Neither organization is accurately described as political. Education Next frequently publishes on issues related to education reform, though its scholars’ views can be sharply divided — particularly on hot buttons like vouchers and the federal role in education. For its part, PDK has a track record of publishing articles that question whether changes are in fact better than the status quo.
Why so contentious?
All of which perhaps prompts the question: If no one knows what Common Core is, how did it come to be so contentious?
George Bush’s No Child Left Behind attached punitive consequences for schools that did not teach every student. But because most Republicans believe in local control in education, the law did not set a threshold for failure.
In response, many states lowered the bar. This prompted 48 governors to come together to survey teachers — an element now completely lost in the discussion — to decide what a student who received a good education should know.
Under then-Gov. Tim Pawlenty, Minnesota piloted the standards that became Common Core math. When the time came to adopt the work of the consortia, Pawlenty declared Minnesota’s standards higher than Common Core. The state did adopt the reading standards — though we insist we’ve done so with our own tweaks — and has kept its own science standards.
In practice, other states where Common Core has become the subject of ugly political battles are likely to do something similar: Mostly keep the painstakingly designed standards — which are driving the higher-order thinking teachers hoped they would, albeit slowly — and rebrand them as the Florida standards or the Illinois standards or what have you.
Which might work. A topic as dull and impenetrable as academic standards might never have become a topic of debate at all except for the unusual alliances among opponents. On the left, a loose teacher-union-led effort hopes to slow or dismantle the uses of the accountability data, including performance evaluations.
After U.S. Secretary of Education Arne Duncan made adoption of Common Core or another rigorous set of standards an element that could qualify a state for Race to the Top funding, Tea Partiers charged in decrying federal overreach in education.
“If it had been a Republican who was president, you would not have heard nearly as much about it,” says Polikoff.
Several weeks ago, these strange bedfellows in the U.S. House and Senate birthed two bills that would overhaul No Child Left Behind, the subject of congressional gridlock for more than a decade.
So where does he suspect public opinion actually lies? Polikoff is one of the architects of the USC Rossier/Policy Analysis for California Education poll, whose release is imminent. It should underscore what he thinks the fine point of both of the other polls say to him: That among Americans who think about educational accountability at all, opinions are split pretty nearly evenly.

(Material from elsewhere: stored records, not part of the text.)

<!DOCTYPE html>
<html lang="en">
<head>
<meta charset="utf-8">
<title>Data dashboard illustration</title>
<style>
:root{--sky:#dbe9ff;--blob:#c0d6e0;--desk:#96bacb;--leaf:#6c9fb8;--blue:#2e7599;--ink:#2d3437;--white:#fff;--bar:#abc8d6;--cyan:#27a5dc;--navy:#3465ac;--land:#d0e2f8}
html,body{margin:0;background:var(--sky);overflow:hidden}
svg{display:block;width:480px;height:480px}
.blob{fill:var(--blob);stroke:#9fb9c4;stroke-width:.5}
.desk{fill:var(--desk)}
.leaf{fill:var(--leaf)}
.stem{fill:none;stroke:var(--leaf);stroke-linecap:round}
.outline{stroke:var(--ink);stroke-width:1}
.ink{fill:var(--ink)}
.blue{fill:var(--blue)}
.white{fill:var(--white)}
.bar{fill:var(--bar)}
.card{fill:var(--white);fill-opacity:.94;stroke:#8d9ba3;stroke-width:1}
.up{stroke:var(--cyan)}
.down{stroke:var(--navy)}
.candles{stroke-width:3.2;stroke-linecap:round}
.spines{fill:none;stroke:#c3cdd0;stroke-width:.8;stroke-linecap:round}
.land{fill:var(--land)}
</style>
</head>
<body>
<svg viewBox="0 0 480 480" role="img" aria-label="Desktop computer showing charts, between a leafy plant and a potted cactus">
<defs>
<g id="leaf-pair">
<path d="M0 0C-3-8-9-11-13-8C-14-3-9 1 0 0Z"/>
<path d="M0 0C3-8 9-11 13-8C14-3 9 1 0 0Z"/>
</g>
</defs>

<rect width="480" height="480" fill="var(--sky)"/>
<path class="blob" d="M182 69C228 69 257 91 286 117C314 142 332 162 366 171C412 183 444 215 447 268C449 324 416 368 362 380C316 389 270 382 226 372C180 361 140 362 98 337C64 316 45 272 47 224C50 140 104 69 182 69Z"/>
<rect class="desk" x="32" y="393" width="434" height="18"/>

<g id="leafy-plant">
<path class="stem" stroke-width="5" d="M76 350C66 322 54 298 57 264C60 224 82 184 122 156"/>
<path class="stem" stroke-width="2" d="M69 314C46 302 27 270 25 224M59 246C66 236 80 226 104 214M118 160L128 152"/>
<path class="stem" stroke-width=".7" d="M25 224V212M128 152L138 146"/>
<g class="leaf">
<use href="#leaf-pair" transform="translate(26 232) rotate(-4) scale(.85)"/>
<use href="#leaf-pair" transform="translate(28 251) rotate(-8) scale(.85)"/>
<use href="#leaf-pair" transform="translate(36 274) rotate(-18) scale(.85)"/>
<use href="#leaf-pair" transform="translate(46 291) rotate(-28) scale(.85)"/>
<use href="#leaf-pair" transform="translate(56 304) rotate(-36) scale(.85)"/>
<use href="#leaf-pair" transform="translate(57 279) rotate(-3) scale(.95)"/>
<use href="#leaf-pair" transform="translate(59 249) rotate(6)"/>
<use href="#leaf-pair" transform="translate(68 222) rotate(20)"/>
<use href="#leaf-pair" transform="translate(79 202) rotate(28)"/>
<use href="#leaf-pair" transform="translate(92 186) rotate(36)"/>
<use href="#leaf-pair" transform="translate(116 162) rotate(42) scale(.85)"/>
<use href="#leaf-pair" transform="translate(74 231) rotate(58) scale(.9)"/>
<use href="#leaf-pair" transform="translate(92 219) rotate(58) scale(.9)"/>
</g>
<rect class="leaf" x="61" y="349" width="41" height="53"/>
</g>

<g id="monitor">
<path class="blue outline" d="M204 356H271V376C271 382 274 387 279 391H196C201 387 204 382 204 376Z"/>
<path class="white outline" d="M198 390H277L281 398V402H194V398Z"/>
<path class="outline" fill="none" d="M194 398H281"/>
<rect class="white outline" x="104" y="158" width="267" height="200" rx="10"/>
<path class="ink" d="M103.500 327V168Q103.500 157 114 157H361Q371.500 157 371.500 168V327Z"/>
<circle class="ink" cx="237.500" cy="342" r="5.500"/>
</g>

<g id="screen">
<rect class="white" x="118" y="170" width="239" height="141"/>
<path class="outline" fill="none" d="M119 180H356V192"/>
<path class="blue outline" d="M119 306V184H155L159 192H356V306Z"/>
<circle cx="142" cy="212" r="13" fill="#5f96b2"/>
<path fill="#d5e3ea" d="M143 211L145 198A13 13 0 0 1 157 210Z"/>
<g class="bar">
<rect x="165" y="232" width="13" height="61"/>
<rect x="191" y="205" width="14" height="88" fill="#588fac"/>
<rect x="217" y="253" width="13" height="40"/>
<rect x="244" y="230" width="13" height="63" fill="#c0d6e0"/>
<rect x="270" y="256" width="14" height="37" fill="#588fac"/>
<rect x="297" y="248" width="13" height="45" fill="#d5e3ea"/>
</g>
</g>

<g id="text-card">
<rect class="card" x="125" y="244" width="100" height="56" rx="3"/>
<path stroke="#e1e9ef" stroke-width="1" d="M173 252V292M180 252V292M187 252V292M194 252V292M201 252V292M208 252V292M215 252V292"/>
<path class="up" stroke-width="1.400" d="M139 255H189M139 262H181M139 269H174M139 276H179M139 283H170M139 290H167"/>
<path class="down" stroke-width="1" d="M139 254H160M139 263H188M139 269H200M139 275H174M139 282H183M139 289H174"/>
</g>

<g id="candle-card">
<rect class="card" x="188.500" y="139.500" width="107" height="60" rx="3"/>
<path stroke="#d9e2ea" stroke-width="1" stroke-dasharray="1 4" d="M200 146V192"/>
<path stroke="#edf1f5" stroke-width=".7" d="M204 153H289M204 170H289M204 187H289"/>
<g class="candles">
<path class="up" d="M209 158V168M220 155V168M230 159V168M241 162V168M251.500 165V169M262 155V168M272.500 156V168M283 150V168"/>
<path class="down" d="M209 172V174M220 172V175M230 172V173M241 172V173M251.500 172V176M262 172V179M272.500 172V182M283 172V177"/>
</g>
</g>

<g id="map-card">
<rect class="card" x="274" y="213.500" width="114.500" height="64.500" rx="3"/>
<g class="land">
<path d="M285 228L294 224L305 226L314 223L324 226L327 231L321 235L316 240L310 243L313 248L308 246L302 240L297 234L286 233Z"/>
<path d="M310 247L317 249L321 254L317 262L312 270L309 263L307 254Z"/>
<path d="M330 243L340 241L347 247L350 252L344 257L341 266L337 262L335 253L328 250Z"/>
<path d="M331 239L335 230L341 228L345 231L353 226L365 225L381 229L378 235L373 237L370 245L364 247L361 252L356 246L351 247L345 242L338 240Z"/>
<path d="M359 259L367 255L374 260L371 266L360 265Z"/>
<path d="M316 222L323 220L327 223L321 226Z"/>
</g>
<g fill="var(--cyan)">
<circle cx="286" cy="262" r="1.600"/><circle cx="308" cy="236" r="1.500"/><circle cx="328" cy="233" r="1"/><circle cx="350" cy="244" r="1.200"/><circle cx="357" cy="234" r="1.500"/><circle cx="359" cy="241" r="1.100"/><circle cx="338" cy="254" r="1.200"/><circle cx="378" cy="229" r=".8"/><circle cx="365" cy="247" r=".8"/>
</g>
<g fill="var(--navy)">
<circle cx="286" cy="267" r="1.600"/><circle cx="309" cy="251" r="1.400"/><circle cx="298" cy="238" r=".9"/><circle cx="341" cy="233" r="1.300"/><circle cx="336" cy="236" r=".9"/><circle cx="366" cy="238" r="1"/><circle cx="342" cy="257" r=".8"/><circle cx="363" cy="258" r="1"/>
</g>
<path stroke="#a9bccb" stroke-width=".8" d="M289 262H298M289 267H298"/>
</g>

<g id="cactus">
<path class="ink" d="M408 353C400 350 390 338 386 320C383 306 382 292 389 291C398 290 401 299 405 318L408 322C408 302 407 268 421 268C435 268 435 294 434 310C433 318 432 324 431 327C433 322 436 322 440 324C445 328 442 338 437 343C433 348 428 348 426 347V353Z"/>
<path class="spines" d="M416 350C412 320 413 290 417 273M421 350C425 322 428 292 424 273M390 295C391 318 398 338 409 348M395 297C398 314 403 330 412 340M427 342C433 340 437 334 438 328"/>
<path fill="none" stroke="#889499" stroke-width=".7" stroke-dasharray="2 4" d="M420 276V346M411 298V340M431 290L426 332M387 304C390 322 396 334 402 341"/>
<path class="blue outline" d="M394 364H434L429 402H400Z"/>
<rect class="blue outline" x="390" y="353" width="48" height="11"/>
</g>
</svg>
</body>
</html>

“Poll results in line with other poll results is not a sexy headline,” he says.